■ Items from a data source ■
....................
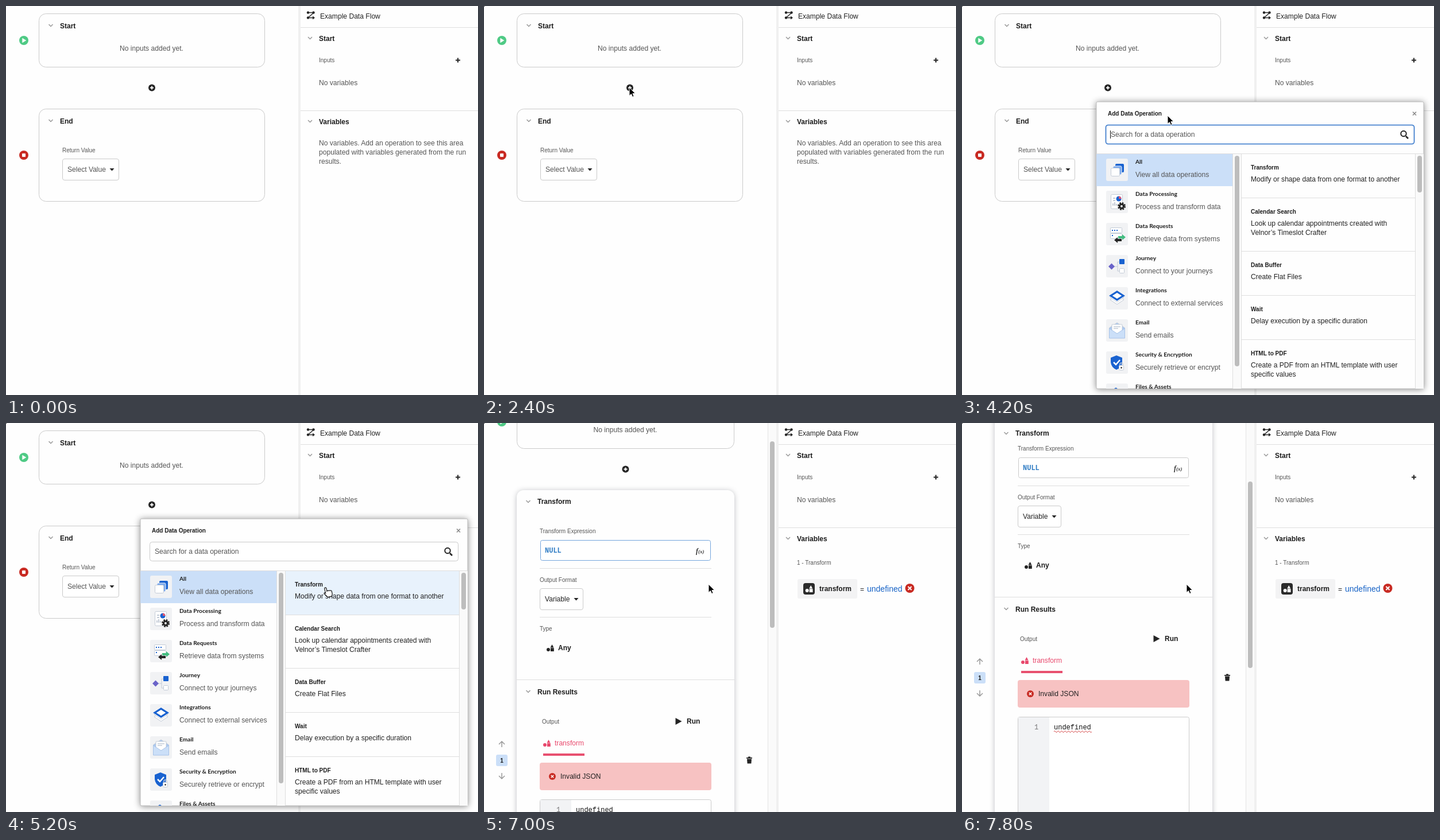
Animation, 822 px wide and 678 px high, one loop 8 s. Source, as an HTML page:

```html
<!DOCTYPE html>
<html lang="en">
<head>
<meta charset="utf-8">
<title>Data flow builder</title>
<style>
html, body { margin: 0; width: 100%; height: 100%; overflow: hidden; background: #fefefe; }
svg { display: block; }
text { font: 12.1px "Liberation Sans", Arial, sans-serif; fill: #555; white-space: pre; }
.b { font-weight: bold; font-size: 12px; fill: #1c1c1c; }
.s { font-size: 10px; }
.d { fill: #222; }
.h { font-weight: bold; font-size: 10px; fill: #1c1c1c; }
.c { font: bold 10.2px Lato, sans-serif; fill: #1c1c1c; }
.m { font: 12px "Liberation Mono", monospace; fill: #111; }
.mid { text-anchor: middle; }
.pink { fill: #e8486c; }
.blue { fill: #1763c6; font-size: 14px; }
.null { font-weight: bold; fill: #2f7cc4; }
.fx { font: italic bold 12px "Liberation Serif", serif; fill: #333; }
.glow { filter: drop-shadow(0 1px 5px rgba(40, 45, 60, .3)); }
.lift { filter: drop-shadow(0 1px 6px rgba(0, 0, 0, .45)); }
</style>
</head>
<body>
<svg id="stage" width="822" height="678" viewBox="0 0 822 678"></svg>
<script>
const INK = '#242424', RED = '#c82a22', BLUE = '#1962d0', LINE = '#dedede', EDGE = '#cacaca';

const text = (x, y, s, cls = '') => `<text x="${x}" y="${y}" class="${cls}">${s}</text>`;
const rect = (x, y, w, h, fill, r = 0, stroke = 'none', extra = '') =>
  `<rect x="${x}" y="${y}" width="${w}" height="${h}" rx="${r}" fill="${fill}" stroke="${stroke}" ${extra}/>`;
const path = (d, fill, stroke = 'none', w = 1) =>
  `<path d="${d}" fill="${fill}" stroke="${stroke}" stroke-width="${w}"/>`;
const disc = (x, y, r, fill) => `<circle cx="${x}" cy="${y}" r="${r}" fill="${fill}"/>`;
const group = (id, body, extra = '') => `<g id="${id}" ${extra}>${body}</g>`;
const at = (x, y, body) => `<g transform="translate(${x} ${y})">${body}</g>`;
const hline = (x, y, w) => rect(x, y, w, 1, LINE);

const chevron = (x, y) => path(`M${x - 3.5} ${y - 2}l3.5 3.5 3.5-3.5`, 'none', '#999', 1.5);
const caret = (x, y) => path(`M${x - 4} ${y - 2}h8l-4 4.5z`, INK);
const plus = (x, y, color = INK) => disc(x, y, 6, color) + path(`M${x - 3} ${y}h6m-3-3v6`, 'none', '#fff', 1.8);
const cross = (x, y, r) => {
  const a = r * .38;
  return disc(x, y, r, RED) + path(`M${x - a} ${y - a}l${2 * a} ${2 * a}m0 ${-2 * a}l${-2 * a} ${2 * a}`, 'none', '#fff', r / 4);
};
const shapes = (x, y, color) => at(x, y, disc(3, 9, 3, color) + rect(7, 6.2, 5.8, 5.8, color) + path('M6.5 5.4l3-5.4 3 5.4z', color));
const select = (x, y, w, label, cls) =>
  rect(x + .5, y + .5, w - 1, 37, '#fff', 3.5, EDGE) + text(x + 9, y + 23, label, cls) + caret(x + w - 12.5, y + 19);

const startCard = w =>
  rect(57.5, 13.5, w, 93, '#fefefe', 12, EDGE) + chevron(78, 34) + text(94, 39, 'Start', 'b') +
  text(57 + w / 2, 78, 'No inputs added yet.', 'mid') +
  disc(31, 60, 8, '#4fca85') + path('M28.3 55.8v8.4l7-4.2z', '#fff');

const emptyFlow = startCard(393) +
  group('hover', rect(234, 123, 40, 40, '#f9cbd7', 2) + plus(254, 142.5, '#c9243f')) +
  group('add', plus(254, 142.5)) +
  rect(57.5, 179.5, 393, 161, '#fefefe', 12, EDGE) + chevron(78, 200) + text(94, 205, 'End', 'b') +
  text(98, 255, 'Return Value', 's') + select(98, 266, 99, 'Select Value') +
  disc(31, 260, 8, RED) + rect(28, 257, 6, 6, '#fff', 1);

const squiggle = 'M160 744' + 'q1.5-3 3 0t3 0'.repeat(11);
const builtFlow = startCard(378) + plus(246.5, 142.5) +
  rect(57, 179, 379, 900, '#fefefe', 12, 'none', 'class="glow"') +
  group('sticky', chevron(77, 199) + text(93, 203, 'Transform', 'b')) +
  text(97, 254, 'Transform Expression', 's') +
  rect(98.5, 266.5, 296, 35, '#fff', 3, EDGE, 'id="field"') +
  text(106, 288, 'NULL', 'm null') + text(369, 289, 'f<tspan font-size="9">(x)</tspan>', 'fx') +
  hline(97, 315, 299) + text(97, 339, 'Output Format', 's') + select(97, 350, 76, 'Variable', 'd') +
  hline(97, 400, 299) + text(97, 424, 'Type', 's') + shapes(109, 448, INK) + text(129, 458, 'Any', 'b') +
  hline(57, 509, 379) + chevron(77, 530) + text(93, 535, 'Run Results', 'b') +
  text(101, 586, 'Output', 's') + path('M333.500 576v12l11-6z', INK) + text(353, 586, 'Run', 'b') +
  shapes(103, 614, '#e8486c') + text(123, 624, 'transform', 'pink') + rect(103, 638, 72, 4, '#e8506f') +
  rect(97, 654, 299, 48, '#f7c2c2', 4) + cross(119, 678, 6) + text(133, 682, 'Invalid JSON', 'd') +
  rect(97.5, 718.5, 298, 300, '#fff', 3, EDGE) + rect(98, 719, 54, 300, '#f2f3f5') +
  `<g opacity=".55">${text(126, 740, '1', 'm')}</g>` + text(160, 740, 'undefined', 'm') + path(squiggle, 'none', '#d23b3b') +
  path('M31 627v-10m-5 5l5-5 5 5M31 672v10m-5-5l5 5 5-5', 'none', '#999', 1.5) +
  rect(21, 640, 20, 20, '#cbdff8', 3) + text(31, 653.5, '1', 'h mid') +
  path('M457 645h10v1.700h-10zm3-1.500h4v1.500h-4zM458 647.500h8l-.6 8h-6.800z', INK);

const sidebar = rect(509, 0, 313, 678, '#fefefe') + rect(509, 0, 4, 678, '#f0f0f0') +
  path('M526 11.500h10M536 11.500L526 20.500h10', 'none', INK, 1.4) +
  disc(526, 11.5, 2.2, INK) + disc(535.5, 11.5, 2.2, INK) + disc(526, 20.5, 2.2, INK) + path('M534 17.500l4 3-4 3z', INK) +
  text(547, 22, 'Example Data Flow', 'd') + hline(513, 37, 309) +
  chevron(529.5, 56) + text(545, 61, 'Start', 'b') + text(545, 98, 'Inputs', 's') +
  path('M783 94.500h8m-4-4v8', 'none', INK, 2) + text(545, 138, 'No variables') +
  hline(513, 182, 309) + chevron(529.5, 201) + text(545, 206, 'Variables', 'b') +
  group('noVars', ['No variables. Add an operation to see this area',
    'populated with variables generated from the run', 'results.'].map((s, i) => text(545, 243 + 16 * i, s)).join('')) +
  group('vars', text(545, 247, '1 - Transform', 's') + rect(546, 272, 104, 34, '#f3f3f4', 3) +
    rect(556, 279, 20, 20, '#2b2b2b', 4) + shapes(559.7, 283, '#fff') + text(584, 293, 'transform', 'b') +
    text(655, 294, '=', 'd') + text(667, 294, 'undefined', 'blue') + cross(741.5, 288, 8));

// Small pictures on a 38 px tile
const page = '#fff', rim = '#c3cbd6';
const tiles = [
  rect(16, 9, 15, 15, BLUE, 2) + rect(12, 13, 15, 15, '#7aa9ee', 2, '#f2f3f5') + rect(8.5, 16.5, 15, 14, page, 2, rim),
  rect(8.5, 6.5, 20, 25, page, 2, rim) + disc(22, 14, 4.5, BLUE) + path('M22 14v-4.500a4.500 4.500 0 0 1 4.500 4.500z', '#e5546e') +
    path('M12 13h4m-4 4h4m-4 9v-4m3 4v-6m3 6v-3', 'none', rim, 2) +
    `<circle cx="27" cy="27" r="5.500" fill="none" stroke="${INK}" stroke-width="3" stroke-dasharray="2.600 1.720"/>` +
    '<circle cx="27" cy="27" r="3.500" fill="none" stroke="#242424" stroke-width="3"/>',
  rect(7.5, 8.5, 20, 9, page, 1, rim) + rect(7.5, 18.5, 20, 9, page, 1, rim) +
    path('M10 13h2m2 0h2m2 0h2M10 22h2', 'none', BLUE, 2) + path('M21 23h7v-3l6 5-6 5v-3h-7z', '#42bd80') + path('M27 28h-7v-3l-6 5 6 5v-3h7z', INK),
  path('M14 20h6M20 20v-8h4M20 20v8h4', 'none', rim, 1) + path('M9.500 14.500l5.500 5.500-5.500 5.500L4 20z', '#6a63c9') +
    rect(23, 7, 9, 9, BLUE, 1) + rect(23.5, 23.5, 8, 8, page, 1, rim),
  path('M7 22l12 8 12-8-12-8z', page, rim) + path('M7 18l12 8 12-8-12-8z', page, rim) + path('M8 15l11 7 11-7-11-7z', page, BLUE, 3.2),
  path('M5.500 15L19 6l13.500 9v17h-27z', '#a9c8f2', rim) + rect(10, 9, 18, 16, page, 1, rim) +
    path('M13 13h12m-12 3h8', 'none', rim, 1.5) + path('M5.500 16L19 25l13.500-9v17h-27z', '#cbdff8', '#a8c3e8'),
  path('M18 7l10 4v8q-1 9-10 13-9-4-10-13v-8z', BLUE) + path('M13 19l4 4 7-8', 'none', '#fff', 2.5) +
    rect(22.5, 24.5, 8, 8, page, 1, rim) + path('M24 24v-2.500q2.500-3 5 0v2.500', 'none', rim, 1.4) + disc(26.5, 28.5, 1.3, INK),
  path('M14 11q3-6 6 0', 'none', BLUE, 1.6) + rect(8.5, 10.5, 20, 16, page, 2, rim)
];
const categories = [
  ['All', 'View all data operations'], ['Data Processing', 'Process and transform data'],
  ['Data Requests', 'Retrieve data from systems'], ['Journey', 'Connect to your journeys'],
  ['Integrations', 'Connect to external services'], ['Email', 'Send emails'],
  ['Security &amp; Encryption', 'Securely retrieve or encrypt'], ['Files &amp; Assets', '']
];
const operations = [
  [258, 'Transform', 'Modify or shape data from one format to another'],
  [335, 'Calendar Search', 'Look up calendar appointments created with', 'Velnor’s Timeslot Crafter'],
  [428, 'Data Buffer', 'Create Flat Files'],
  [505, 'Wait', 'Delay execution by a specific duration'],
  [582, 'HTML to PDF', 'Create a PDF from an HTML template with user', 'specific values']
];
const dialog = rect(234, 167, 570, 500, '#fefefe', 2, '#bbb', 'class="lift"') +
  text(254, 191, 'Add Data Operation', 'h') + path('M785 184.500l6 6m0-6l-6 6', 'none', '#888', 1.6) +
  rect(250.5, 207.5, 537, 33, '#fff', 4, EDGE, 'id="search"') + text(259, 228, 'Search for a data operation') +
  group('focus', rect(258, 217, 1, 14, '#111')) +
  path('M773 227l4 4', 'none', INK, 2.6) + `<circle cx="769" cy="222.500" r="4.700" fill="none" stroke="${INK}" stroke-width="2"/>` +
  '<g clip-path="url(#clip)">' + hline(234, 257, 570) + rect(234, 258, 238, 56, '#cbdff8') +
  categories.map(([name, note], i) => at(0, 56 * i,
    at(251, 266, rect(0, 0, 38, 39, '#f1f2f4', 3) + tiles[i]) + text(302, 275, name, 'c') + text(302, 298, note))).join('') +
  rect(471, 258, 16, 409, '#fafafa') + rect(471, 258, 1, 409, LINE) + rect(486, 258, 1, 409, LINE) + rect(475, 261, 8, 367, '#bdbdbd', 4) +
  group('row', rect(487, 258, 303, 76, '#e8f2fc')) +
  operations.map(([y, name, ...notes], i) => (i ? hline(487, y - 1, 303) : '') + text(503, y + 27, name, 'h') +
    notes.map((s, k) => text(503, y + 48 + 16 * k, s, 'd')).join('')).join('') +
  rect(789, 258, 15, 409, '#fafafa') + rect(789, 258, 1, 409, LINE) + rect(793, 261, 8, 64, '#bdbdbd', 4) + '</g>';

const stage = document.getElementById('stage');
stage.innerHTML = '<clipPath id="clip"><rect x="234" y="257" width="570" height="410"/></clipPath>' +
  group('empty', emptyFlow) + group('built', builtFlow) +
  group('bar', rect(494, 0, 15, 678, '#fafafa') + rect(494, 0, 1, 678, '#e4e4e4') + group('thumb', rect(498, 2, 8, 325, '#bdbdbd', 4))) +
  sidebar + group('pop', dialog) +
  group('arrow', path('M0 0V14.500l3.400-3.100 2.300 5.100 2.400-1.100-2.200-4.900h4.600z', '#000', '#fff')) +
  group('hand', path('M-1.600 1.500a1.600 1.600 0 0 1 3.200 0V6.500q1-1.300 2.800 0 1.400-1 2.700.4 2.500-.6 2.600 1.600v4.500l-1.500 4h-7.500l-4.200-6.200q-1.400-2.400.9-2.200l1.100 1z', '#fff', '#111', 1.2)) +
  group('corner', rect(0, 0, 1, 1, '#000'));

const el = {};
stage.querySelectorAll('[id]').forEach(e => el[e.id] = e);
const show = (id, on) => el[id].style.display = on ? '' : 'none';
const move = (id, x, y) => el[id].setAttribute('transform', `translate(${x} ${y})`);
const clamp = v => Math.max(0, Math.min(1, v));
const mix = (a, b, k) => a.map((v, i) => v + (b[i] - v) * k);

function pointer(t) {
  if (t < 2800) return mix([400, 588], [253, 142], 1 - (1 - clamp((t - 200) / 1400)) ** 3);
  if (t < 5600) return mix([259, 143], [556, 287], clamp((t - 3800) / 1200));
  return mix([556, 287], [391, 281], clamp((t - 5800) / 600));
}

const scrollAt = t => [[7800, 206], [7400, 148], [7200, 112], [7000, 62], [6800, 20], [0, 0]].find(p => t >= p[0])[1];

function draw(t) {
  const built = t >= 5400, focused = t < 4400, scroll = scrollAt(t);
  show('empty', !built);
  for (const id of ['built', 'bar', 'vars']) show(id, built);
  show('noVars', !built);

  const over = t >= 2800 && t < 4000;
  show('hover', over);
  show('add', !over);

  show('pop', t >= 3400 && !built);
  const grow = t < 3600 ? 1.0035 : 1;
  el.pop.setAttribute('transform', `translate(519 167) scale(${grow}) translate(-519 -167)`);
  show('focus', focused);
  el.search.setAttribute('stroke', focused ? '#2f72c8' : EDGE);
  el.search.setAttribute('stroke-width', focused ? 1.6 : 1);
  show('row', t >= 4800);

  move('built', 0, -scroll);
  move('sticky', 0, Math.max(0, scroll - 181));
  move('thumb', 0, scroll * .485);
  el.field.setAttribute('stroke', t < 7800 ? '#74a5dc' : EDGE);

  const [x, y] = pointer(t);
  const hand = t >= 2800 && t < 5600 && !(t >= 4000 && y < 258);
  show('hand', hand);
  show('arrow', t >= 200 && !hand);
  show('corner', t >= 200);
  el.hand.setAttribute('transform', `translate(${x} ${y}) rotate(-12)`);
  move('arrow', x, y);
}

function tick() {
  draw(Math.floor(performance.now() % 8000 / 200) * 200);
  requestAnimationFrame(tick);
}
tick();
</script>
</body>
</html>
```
....................
■ What you should do ■
Only a number is wanted: how many lines above include "width"?

■ Result of this exercise ■
9